Nov 19, 2004


"Clearly, sustained low inflation implies less uncertainty about the future, and lower risk premiums imply higher prices of stocks and other earning assets. We can see that in the inverse relationship exhibited by price/earnings ratios and the rate of inflation in the past. But how do we know when irrational exuberance has unduly escalated asset values, which then become subject to unexpected and prolonged contractions as they have in Japan over the past decade? And how do we factor that assessment into monetary policy? We as central bankers need not be concerned if a collapsing financial asset bubble does not threaten to impair the real economy, its production, jobs, and price stability."

These famous remarks led to a 3.2% drop in the Nikkei, a 4% fall in the DAX, and a 2.3% drop in the Dow. All of which were reversed within' a week. I am not really sure Greenspan is telling markets anything more revolutionary in his remarks today. The markets certainly were due to pullback and it is important here to realize that even with the dollar weakness we are not really entering uncharted waters.

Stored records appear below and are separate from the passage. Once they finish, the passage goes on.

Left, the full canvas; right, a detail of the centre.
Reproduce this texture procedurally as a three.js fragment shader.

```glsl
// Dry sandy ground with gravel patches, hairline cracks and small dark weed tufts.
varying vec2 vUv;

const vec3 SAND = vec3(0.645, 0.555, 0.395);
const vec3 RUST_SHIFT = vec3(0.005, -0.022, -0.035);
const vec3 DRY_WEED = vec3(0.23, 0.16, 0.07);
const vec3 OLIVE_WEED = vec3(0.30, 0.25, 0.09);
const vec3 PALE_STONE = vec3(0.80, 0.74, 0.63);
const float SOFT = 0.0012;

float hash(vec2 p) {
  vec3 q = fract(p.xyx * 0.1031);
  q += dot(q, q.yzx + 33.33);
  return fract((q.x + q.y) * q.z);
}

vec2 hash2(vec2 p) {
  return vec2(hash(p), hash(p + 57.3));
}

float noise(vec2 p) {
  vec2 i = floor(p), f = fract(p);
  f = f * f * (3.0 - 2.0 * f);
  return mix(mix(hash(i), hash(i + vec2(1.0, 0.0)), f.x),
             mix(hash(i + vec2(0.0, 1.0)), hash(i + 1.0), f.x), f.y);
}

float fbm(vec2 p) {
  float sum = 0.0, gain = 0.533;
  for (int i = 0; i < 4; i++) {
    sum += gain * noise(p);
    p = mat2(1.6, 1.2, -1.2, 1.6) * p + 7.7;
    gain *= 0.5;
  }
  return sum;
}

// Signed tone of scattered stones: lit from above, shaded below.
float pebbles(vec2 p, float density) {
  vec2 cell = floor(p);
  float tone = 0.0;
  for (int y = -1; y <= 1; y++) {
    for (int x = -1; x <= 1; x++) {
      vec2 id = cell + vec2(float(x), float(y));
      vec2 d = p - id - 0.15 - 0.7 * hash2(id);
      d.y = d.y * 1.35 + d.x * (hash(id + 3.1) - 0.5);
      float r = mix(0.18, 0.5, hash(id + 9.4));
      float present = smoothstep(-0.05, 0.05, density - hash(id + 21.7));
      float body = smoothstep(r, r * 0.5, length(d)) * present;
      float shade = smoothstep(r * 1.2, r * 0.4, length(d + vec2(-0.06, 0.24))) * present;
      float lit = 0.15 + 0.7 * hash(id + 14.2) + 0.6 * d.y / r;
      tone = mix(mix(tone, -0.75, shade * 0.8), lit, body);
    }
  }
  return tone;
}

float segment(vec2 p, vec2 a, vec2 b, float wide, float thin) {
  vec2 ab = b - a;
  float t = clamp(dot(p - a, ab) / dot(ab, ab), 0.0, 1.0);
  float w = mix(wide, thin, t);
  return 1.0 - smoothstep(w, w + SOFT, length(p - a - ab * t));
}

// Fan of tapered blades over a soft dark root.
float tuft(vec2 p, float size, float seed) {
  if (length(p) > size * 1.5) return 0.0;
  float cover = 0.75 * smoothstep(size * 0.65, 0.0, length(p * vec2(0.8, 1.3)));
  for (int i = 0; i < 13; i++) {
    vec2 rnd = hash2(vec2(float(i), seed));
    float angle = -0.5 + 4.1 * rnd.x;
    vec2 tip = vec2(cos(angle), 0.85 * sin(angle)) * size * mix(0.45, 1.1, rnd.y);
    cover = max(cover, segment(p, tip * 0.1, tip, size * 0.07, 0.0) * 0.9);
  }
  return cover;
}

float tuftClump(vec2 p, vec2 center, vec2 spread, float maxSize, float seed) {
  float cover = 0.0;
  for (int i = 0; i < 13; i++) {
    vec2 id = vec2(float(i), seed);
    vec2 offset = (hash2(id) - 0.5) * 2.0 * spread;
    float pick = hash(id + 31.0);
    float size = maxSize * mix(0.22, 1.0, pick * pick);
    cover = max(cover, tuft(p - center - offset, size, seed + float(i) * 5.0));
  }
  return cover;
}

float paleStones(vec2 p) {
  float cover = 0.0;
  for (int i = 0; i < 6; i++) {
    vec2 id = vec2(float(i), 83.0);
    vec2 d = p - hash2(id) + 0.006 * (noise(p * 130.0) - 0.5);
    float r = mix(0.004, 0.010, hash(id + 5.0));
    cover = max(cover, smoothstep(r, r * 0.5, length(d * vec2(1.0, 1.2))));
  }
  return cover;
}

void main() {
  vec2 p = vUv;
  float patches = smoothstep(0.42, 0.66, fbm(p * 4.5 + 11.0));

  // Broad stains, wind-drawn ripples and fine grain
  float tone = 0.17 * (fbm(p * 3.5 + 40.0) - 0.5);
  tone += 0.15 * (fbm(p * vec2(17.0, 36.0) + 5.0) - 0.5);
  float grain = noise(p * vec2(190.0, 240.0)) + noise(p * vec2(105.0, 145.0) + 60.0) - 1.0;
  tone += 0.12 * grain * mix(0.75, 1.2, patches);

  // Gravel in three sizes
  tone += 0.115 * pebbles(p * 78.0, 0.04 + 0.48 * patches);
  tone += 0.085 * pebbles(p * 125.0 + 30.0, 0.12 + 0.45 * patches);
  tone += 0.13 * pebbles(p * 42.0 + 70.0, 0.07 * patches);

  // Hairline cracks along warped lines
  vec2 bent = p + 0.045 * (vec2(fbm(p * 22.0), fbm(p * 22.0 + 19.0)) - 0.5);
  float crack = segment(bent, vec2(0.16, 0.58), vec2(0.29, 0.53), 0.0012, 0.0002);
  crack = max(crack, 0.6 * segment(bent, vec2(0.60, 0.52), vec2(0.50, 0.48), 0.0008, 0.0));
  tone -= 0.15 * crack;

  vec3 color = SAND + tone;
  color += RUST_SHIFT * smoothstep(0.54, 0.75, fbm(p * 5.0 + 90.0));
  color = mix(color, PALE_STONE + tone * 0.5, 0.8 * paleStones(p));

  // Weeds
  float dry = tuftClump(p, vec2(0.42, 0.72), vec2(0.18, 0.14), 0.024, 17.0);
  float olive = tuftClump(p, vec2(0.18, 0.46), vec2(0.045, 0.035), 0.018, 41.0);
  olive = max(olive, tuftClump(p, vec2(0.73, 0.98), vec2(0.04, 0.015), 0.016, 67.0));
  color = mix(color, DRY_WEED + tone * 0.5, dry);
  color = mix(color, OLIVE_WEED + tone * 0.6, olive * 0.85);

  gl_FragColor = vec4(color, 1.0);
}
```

As I write yields look like they are going to put in another leg higher, and at the risk of embarassment I still believe this yield move is going to drive a currency reversal.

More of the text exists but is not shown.